Some of the greatest online games could now be termed retro. Unreal Tournament is 20 years old and its arena action remains peerless, Quake III aside. Strategies like Star Wars: Galactic Battlegrounds – which was recently re-released by GOG as part of a May 4th event – and Red Alert 2 are 18 and 19 years old respectively. While the single player campaigns for all of these games were fun, the online action was arguably the big pulling point. However, not all have online support. Whereas the Command & Conquer games have Origin support and Quake III is now browser based, UT and SW:GB use third party services. This is a common theme in many retro games, and the networks games are played over are sometimes unreliable. Gamers looking for old-school multiplayer thrills should protect themselves online with a strong firewall and, preferably, a VPN, especially given the gaming-compatible connection speeds that VPNs can today offer.
Using reliable emulators

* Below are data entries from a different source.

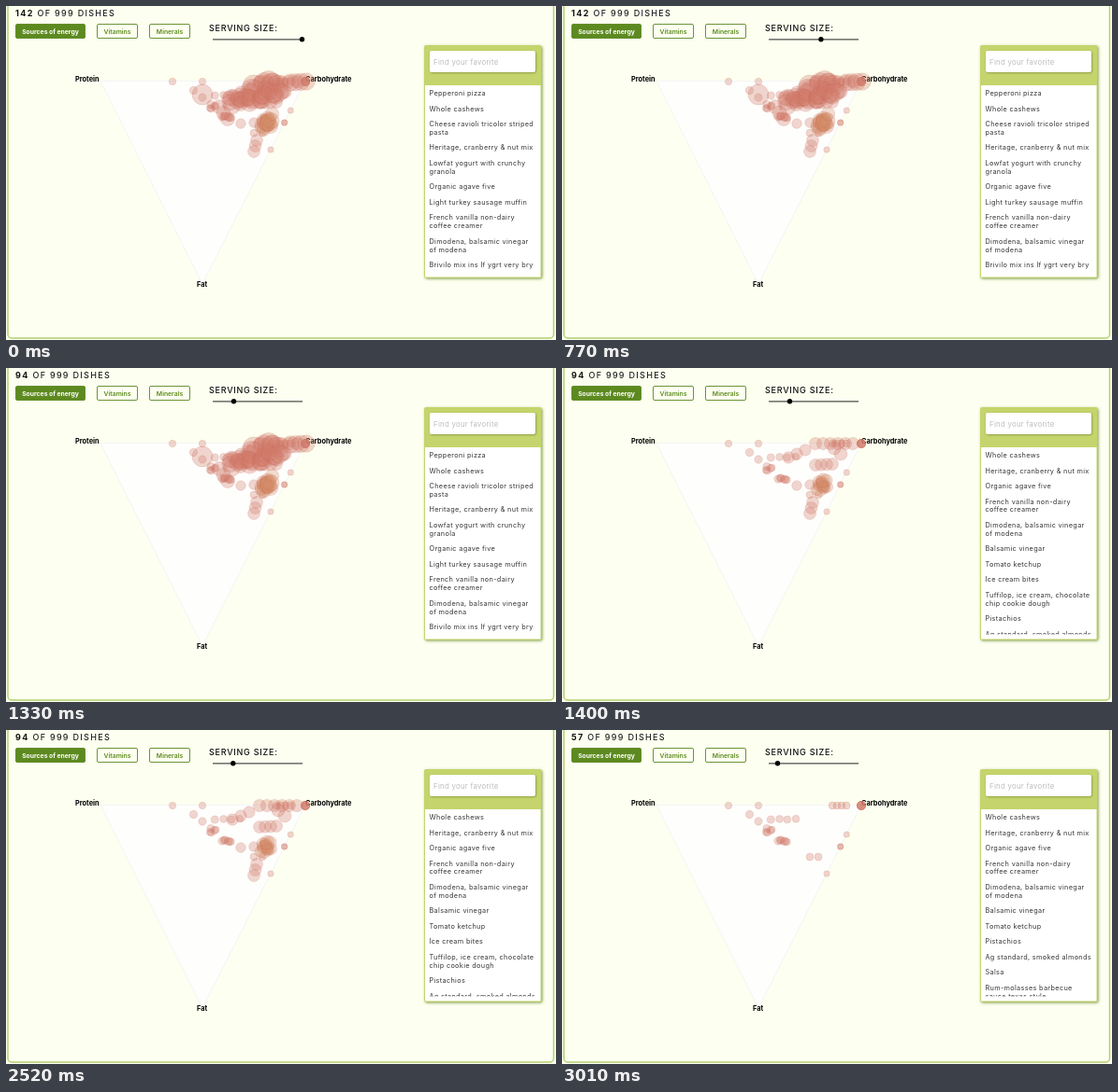
Recreate the animation shown at these times as an HTML page with a canvas. Size 588 by 358 pixels, loop 3150 ms.

```html
<!DOCTYPE html>
<html lang="en">
<head>
<meta charset="utf-8">
<title>Dish explorer</title>
<style>
  html, body { margin: 0; width: 100%; height: 100%; overflow: hidden; background: #fdfff0; }
  canvas { display: block; }
</style>
</head>
<body>
<canvas id="stage" width="588" height="358"></canvas>
<script>
const ctx = document.getElementById('stage').getContext('2d');
const LOOP = 3150, STEP = 70;
const SANS = 'Inter, Roboto, sans-serif';
const PAPER = '#fdfff0', GREEN = '#5d8a20';
const RED = '211,124,105', ORANGE = '214,142,108';
const TOP = 81;

let seed = 77;
const random = () => (seed = seed * 16807 % 2147483647) / 2147483647;
const jitter = spread => (random() * 2 - 1) * spread;

// Bubbles strung evenly between two points, scattered by spread
function string(count, [x0, y0], [x1, y1], radius, spread = 0, color = RED) {
  return Array.from({ length: count }, (_, i) => {
    const p = count > 1 ? i / (count - 1) : 0;
    return {
      x: x0 + (x1 - x0) * p + jitter(spread),
      y: Math.max(TOP, y0 + (y1 - y0) * p + jitter(spread)),
      r: radius * (1 + jitter(spread * .03)),
      color
    };
  });
}

const onRightEdge = y => ({ x: 320 - (y - TOP) * .507, y, r: 3.2, color: RED });

const smallDishes = [
  ...string(2, [178, TOP], [210, TOP], 3.7),
  ...string(4, [289, TOP], [304, TOP], 4),
  ...string(5, [320, TOP], [320, TOP], 4.6),
  ...string(2, [200.5, 90.5], [210, 98], 4.2),
  ...string(4, [224, 97], [249, 95], 4, 1),
  ...string(5, [217, 110], [224, 105], 4, 2),
  ...string(6, [231, 117], [240, 121], 4, 2),
  ...string(2, [265, 136], [274, 136], 4),
  ...[112, 125, 125, 154].map(onRightEdge)
];

const mediumDishes = [
  ...string(6, [271, TOP], [311, TOP], 6.6),
  ...string(3, [260, 88], [242, 96], 6.2),
  ...string(2, [298, 92], [291, 86], 7),
  ...string(4, [271, 104], [289, 103], 6.5),
  ...string(2, [251, 126], [265, 125], 5.3),
  ...string(3, [268, 144], [265, 156], 6.5),
  ...string(15, [273, 130], [282, 122], 6.5, 5, ORANGE)
];

const largeDishes = [
  ...string(1, [210, 95], [210, 95], 11),
  ...string(3, [228, 108], [237, 121], 7.5),
  ...string(9, [262, 86], [290, 82], 10.5, 4),
  ...string(4, [304, 82], [321, TOP], 9.2),
  ...string(30, [237, 104], [293, 91], 8.8, 5),
  ...string(9, [274, 132], [281, 119], 8, 5, ORANGE)
];

const allList = [
  ['Pepperoni pizza'], ['Whole cashews'], ['Cheese ravioli tricolor striped', 'pasta'],
  ['Heritage, cranberry & nut mix'], ['Lowfat yogurt with crunchy', 'granola'],
  ['Organic agave five'], ['Light turkey sausage muffin'],
  ['French vanilla non-dairy', 'coffee creamer'], ['Dimodena, balsamic vinegar', 'of modena'],
  ['Brivilo mix ins lf ygrt very bry']
];
const mediumList = [
  allList[1], allList[3], allList[5], allList[7], allList[8],
  ['Balsamic vinegar'], ['Tomato ketchup'], ['Ice cream bites'],
  ['Tuffilop, ice cream, chocolate', 'chip cookie dough'],
  ['Pistachios'], ['Ag standard, smoked almonds']
];
const smallList = [
  ...mediumList.slice(0, 7), ...mediumList.slice(9),
  ['Salsa'], ['Rum-molasses barbecue', 'sauce texas style']
];

function ease(t, start, end) {
  const p = Math.min(1, Math.max(0, (t - start) / (end - start)));
  return p * p * (3 - 2 * p);
}

const knobAt = t => 316 - 73 * ease(t, 490, 1020) - 13 * ease(t, 2450, 2940);

function text(str, x, y, size, color = '#000', weight = 400, spacing = 0) {
  ctx.font = `${weight} ${size}px ${SANS}`;
  ctx.letterSpacing = spacing + 'px';
  ctx.fillStyle = color;
  ctx.fillText(str, x, y);
  return ctx.measureText(str).width;
}

function roundRect(x, y, w, h, r) {
  ctx.beginPath();
  ctx.roundRect(x, y, w, h, r);
}

function circle(x, y, r) {
  ctx.beginPath();
  ctx.arc(x, y, r, 0, 2 * Math.PI);
}

function shadow(color, blur, offset) {
  ctx.shadowColor = color;
  ctx.shadowBlur = blur;
  ctx.shadowOffsetX = ctx.shadowOffsetY = offset;
}

function button(label, x, w, active) {
  roundRect(x + .5, 19.5, w - 1, 15, 1.5);
  ctx.fillStyle = active ? GREEN : PAPER;
  ctx.fill();
  ctx.strokeStyle = GREEN;
  ctx.lineWidth = .9;
  ctx.stroke();
  ctx.textAlign = 'center';
  text(label, x + w / 2, 29.5, 6.8, active ? '#fff' : GREEN, active ? 700 : 600);
  ctx.textAlign = 'left';
}

function drawHeader(count, knobX) {
  const width = text(count, 10, 11, 9, '#111', 700, 1.4);
  text(' OF 999 DISHES', 10 + width, 11, 9, '#222', 500, 1.3);
  button('Sources of energy', 10, 75, true);
  button('Vitamins', 97, 44, false);
  button('Minerals', 153, 44, false);
  text('SERVING SIZE:', 217, 27, 9, '#111', 500, .75);
  ctx.fillStyle = '#222';
  ctx.fillRect(221, 35.4, 96, 1);
  circle(knobX + .5, 35.8, 2.7);
  ctx.fillStyle = '#000';
  ctx.fill();
}

function drawChart(dishes) {
  ctx.beginPath();
  ctx.moveTo(101, 80.5);
  ctx.lineTo(320, 80.5);
  ctx.lineTo(210, 298);
  ctx.closePath();
  ctx.fillStyle = '#fefefc';
  ctx.fill();
  ctx.strokeStyle = '#f5f4f6';
  ctx.lineWidth = 1;
  ctx.stroke();
  text('Protein', 74, 81, 7.35, '#000', 700);
  text('Carbohydrate', 320, 81, 7.35, '#000', 700);
  text('Fat', 204, 301, 7.35, '#000', 700);
  ctx.lineWidth = .8;
  for (const { x, y, r, color } of dishes) {
    circle(x, y, r);
    ctx.fillStyle = `rgba(${color},.31)`;
    ctx.fill();
    ctx.strokeStyle = 'rgba(190,100,82,.22)';
    ctx.stroke();
  }
}

function drawPanel(list) {
  ctx.save();
  shadow('rgba(92,128,30,.75)', 3, 1);
  roundRect(447, 42, 125.5, 249.5, 2);
  ctx.fillStyle = '#c5d46c';
  ctx.fill();
  ctx.restore();
  ctx.fillStyle = '#fff';
  ctx.fillRect(448, 85, 123.5, 205.5);

  ctx.save();
  shadow('rgba(80,100,30,.55)', 2, .7);
  roundRect(453, 48, 113, 23, 2);
  ctx.fill();
  ctx.restore();
  text('Find your favorite', 457, 62.5, 7.8, '#bdbdbd', 400, .28);

  ctx.save();
  ctx.beginPath();
  ctx.rect(448, 85, 123, 200.5);
  ctx.clip();
  let y = 96;
  for (const lines of list) {
    lines.forEach((line, i) => text(line, 452.5, y + i * 8.9, 7.3, '#363636', 400, .33));
    y += 16.5 + (lines.length - 1) * 8.9;
  }
  ctx.restore();
}

function draw(now) {
  const t = Math.floor(now % LOOP / STEP) * STEP;
  const count = t < 1330 ? 142 : t < 2940 ? 94 : 57;
  const dishes = [...smallDishes];
  if (t < 3010) dishes.push(...mediumDishes);
  if (t < 1400) dishes.push(...largeDishes);

  ctx.fillStyle = PAPER;
  ctx.fillRect(0, 0, 588, 358);
  roundRect(2, -8, 583.5, 364, 4);
  ctx.strokeStyle = '#b4d070';
  ctx.lineWidth = 1.5;
  ctx.stroke();

  drawHeader(String(count), knobAt(t));
  drawChart(dishes);
  drawPanel(t < 1400 ? allList : t < 3010 ? mediumList : smallList);
}

const start = performance.now();
function tick() {
  draw(performance.now() - start);
  requestAnimationFrame(tick);
}
tick();
</script>
</body>
</html>
```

Retro titles are often designed for operating systems long discarded and left unsupported by Windows or Apple. This problem is less pronounced with Linux systems, but still remains. As a result, emulators step into the gap, providing a virtual environment in which your game will run flawlessly. Emulation is generally safe, but not all programs are entirely reliable, and it pays to do your research and make sure you have a reliable product. Risks run from the severe, from the Bluestacks android emulator which users reported had broken hardware; to the absurd, such as the PUBG ransomware which Forbes reports forces users to load contemporary title PlayerUnknown Battlegrounds to remove the virus.
Examining file integrity
Many retro games are now freeware, which is great news for all enthusiasts. Many Football Manager fans were overjoyed to see seminal title CM01/02 was legally released as freeware by Eidos, as were followers of cult hit Beneath A Steel Sky. The advantage of these officially released titles is they come from respected sources – for instance, in the case of CM, Football Manager community SortItOutSI. Conversely, many other retro freeware games are available from a huge range of websites with varying levels of reliability. Addressing this seems simple, but is crucial to keeping your PC or console in check. Get a well respected anti-virus with file scanning capabilities, and run the scan with every new download or tape. Research your anti-virus software also; many of the larger brands have unhelpful telemetry functions and run processes not dissimilar from malware.
With security in place, you and any interested friends will be free and secure to download retro games. There’s a huge offering out there; there are so many titles on offer across the consoles that you can enjoy. You can do it without endangering your technology’s security.